- ACTIVITY
Which of the lines in the data below contain the string "grain"? Copy each of them.
[AVAILABLE RECORDS Boundary: Start]
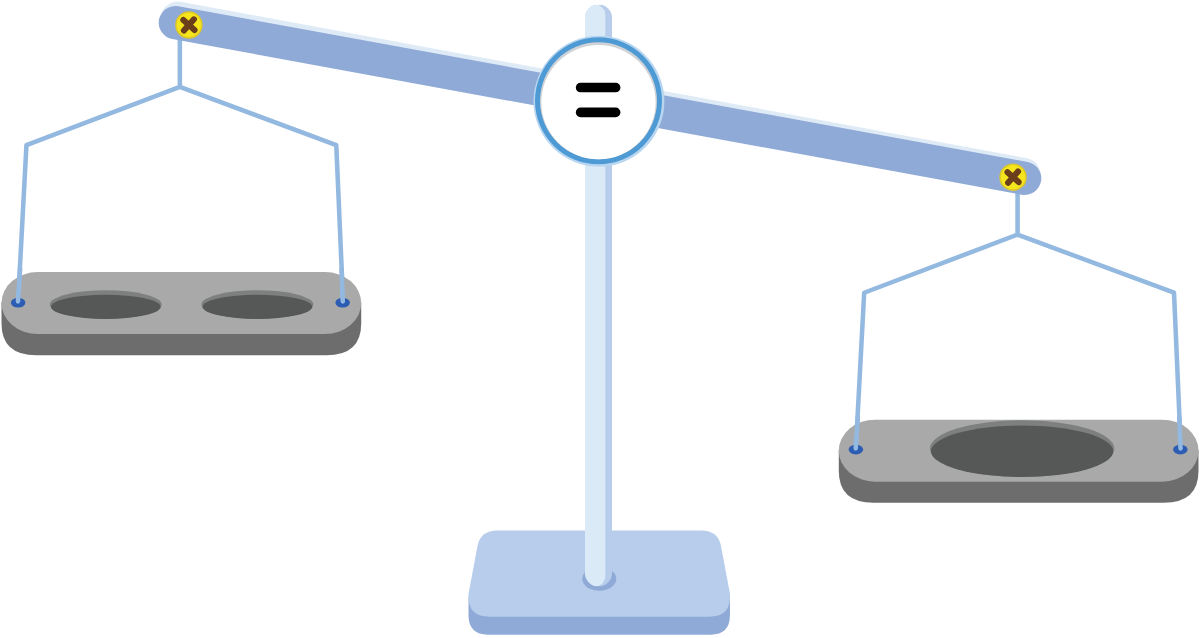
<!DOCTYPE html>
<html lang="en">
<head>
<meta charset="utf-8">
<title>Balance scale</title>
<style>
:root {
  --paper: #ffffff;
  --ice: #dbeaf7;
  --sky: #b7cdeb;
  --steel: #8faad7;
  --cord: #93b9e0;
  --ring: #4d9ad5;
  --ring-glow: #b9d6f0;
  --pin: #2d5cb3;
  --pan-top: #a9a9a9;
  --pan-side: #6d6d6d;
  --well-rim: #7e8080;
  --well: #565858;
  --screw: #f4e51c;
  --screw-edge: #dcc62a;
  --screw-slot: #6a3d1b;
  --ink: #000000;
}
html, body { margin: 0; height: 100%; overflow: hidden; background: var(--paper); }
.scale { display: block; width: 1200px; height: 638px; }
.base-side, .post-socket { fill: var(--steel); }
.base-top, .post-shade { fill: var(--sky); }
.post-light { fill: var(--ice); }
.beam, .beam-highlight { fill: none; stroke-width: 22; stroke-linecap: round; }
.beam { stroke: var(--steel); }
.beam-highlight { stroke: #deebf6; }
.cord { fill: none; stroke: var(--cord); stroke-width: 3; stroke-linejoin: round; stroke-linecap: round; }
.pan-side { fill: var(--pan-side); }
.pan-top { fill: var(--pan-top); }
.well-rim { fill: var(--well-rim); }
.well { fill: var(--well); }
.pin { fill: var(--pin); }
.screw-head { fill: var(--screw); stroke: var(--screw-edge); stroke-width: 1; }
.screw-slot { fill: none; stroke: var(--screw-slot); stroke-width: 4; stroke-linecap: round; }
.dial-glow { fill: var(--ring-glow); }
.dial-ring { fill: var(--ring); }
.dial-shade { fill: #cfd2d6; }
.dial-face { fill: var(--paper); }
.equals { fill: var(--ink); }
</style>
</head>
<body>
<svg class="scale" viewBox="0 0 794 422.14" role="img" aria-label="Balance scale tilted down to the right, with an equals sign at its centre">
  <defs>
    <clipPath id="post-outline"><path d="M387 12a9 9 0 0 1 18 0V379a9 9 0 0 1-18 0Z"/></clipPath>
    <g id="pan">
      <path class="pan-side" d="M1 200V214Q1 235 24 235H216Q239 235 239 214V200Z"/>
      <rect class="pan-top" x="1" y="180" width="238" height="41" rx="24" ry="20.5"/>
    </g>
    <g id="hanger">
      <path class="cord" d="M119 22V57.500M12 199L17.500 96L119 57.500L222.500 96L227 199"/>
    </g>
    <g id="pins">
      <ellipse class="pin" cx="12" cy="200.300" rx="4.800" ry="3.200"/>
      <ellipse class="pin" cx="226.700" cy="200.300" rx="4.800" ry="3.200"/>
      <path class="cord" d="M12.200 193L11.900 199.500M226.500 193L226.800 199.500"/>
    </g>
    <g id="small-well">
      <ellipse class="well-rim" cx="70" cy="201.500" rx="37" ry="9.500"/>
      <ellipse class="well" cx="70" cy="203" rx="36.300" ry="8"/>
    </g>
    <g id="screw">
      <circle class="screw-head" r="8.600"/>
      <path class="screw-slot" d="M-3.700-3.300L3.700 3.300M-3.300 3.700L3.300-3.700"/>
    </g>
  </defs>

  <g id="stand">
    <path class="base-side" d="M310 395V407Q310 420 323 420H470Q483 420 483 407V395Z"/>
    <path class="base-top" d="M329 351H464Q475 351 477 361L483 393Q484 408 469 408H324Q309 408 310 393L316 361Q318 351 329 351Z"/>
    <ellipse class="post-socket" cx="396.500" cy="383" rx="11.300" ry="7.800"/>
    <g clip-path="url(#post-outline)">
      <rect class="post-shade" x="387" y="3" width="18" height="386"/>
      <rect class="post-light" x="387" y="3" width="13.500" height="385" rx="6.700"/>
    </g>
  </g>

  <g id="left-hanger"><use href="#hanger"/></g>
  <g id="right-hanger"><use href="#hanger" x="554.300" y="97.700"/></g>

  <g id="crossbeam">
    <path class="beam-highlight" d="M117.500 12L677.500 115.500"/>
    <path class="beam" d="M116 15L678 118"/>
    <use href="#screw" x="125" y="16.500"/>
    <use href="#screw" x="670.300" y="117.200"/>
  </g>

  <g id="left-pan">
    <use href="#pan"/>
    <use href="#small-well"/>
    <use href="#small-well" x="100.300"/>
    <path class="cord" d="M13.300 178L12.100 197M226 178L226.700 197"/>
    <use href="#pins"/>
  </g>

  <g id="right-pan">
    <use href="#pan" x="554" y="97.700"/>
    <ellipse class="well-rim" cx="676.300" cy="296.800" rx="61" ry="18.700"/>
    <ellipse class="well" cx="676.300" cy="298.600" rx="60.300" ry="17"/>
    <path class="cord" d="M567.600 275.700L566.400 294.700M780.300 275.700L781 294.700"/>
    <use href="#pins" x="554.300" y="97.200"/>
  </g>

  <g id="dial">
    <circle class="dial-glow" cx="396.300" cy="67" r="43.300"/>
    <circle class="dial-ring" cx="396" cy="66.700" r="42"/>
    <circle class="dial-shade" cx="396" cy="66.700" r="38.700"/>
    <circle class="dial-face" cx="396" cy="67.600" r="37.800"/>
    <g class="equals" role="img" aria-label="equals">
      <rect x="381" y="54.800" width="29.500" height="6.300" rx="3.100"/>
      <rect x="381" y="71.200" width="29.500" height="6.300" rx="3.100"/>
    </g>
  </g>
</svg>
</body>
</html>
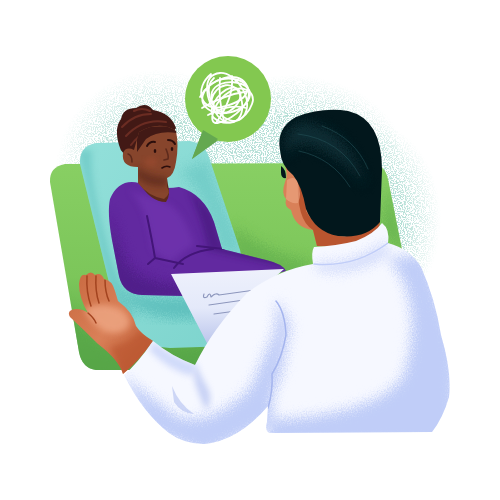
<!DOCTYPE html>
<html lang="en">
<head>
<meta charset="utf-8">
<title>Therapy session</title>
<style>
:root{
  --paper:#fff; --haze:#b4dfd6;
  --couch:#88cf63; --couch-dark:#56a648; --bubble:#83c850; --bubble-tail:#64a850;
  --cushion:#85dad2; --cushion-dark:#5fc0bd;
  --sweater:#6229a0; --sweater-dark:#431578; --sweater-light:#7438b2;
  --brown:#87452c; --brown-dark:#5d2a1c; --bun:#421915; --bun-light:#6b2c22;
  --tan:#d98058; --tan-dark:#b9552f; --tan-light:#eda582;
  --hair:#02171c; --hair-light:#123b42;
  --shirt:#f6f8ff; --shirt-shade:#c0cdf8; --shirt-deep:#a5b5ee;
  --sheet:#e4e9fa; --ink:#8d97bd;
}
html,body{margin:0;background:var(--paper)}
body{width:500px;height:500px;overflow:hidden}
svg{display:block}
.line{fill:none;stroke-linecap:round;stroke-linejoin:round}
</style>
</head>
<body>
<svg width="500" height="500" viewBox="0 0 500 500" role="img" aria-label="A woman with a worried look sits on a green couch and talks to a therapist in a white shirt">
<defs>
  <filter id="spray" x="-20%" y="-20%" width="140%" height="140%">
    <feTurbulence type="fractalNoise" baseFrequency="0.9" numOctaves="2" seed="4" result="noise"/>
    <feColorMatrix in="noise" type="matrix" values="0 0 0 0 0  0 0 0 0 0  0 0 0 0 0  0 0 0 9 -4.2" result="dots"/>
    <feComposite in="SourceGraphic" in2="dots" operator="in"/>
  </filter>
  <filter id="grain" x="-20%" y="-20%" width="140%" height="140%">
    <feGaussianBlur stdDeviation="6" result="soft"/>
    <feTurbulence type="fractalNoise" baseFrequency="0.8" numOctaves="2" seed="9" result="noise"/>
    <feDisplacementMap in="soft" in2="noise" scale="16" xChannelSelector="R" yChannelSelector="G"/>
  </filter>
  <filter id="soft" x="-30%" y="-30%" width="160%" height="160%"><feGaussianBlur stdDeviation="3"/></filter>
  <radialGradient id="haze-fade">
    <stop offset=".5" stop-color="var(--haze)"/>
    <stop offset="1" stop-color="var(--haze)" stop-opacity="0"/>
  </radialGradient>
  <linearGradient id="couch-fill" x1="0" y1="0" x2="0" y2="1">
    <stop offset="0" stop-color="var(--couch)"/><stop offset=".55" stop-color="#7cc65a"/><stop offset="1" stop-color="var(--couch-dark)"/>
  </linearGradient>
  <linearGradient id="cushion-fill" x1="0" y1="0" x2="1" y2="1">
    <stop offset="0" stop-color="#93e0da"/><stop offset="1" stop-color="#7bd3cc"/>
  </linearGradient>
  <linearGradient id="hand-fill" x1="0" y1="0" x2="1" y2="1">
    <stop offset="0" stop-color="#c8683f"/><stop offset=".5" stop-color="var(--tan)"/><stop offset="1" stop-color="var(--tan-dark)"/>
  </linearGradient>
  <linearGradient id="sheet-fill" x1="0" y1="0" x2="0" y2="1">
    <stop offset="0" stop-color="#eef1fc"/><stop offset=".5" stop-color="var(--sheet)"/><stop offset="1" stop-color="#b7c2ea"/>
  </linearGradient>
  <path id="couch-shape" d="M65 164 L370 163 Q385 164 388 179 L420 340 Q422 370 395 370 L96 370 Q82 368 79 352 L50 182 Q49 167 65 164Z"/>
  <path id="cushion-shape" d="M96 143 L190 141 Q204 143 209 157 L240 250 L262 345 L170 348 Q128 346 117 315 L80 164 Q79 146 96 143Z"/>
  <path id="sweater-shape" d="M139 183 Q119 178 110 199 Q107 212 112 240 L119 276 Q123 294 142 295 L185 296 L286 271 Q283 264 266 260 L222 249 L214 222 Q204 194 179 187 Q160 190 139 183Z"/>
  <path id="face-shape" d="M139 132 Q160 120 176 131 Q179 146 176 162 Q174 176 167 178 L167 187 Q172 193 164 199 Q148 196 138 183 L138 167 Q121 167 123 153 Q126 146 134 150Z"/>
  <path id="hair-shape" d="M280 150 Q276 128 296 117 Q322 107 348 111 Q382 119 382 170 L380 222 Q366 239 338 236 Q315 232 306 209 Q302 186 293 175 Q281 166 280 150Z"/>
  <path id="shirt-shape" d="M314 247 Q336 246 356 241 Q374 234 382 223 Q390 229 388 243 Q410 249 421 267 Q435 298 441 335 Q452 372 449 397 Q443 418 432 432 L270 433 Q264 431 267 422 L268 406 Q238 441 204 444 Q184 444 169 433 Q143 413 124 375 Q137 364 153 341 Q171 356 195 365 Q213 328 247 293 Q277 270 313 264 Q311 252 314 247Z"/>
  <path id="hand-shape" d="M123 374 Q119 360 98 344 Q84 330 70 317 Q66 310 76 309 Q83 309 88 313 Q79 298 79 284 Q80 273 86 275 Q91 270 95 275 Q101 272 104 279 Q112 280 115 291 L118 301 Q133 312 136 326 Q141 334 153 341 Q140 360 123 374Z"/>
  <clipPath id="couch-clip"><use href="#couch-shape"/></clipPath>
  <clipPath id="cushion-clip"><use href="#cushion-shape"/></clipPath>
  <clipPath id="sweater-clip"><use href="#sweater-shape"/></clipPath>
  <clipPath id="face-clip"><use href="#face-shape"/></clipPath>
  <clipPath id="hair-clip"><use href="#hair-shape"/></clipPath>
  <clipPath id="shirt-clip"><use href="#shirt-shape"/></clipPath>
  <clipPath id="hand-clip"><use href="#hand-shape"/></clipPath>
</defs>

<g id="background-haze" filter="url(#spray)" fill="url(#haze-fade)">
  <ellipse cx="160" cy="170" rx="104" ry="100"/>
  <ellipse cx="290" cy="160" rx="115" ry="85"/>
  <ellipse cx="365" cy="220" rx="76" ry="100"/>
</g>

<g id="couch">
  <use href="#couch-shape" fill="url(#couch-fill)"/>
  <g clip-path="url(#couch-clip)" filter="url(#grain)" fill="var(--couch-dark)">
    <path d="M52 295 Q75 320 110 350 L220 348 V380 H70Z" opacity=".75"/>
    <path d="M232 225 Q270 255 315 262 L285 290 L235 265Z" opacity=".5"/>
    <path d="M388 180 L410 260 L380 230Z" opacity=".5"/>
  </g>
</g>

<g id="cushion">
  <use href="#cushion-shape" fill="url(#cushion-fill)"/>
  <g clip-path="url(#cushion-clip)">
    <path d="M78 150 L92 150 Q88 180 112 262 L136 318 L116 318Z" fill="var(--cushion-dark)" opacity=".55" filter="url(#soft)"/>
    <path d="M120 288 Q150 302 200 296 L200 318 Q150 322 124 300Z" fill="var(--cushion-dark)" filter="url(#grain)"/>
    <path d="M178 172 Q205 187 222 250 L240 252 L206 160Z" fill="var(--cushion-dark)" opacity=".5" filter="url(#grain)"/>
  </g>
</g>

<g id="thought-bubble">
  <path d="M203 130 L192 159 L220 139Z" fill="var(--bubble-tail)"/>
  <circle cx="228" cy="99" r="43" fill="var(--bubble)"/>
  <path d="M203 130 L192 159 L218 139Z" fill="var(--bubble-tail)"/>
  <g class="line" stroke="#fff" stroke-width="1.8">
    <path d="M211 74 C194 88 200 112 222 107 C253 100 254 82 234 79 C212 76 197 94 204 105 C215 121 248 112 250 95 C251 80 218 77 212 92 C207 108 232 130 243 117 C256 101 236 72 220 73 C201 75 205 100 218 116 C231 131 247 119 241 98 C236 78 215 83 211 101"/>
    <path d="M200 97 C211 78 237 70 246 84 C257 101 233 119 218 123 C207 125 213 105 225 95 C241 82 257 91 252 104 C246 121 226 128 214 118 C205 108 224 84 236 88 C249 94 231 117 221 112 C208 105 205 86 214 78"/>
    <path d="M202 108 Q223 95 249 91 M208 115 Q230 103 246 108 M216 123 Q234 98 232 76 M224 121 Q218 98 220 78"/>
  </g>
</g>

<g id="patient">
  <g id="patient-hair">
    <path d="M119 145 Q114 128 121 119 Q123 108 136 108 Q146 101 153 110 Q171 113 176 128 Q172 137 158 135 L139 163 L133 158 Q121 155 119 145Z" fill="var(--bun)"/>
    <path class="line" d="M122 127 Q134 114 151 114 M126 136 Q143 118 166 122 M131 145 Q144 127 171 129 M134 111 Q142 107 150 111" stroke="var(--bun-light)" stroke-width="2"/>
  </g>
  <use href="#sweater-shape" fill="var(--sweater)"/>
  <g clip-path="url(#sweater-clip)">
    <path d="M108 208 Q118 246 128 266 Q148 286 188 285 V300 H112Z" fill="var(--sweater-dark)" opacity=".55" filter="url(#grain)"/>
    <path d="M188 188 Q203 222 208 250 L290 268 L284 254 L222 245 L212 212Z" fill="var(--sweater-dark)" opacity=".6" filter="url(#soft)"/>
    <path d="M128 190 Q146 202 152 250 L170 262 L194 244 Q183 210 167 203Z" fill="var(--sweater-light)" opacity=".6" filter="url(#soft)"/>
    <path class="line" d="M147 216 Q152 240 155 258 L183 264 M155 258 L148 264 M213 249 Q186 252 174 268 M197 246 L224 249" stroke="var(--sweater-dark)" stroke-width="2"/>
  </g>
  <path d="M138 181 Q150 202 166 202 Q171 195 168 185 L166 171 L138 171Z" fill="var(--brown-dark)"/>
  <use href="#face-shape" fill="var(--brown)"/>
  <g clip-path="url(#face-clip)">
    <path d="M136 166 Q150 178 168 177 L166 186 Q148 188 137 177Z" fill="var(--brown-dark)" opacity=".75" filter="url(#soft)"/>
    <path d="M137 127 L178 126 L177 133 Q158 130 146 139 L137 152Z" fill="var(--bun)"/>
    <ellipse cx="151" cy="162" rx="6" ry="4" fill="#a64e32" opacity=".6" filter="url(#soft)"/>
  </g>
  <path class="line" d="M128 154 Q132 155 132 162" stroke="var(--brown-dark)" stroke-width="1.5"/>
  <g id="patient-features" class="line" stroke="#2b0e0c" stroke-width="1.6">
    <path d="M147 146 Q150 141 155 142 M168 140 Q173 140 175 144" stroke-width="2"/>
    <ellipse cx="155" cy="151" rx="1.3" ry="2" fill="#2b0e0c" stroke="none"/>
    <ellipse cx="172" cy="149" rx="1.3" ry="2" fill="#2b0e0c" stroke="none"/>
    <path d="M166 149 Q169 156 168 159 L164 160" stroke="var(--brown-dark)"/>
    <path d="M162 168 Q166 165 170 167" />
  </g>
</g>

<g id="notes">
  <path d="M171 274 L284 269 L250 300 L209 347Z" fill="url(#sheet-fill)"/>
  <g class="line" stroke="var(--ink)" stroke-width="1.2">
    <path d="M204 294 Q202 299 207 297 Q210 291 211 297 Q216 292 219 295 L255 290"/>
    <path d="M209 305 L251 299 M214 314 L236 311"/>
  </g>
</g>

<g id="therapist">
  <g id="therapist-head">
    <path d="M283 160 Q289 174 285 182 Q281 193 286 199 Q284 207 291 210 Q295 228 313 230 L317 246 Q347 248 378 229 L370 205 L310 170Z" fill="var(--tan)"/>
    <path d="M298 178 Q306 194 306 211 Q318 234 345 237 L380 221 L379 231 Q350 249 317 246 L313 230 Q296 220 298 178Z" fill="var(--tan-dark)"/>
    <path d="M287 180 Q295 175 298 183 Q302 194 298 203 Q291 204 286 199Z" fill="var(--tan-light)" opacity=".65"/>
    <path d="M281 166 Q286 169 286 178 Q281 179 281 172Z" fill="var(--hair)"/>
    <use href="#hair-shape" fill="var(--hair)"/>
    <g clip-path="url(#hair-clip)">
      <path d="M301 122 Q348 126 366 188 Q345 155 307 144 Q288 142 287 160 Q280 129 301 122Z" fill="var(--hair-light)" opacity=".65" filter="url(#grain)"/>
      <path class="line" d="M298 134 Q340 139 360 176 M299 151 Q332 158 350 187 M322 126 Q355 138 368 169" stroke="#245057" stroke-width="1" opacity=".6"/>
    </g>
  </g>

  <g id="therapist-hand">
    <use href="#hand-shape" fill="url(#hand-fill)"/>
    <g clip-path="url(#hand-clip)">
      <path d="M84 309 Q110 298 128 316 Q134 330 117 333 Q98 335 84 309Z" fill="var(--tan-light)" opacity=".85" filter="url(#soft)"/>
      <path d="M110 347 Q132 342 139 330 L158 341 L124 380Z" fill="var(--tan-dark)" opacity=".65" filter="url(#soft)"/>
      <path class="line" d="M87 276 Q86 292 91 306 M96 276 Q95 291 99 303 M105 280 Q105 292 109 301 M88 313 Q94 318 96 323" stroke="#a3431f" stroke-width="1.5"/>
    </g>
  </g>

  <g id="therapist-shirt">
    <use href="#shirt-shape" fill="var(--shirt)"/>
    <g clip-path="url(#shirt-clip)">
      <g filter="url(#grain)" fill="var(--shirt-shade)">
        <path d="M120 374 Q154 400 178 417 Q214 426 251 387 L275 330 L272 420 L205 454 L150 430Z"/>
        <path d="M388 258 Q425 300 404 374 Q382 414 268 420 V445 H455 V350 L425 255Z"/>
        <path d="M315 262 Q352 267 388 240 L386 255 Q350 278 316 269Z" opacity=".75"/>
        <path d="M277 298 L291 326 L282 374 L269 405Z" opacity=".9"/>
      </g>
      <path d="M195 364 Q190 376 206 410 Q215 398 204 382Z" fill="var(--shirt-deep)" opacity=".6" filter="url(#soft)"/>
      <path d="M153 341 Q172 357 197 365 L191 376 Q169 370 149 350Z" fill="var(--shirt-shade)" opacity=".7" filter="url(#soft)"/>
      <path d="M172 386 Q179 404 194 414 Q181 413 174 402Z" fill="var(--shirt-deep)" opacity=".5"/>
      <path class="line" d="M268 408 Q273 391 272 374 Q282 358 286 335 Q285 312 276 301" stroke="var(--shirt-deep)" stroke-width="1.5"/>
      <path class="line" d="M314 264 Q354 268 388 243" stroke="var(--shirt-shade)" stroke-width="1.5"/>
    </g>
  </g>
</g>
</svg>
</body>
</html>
[AVAILABLE RECORDS Boundary: End]
- REPLY TO THE EXERCISE
  <filter id="grain" x="-20%" y="-20%" width="140%" height="140%">
  <g clip-path="url(#couch-clip)" filter="url(#grain)" fill="var(--couch-dark)">
    <path d="M120 288 Q150 302 200 296 L200 318 Q150 322 124 300Z" fill="var(--cushion-dark)" filter="url(#grain)"/>
    <path d="M178 172 Q205 187 222 250 L240 252 L206 160Z" fill="var(--cushion-dark)" opacity=".5" filter="url(#grain)"/>
    <path d="M108 208 Q118 246 128 266 Q148 286 188 285 V300 H112Z" fill="var(--sweater-dark)" opacity=".55" filter="url(#grain)"/>
      <path d="M301 122 Q348 126 366 188 Q345 155 307 144 Q288 142 287 160 Q280 129 301 122Z" fill="var(--hair-light)" opacity=".65" filter="url(#grain)"/>
      <g filter="url(#grain)" fill="var(--shirt-shade)">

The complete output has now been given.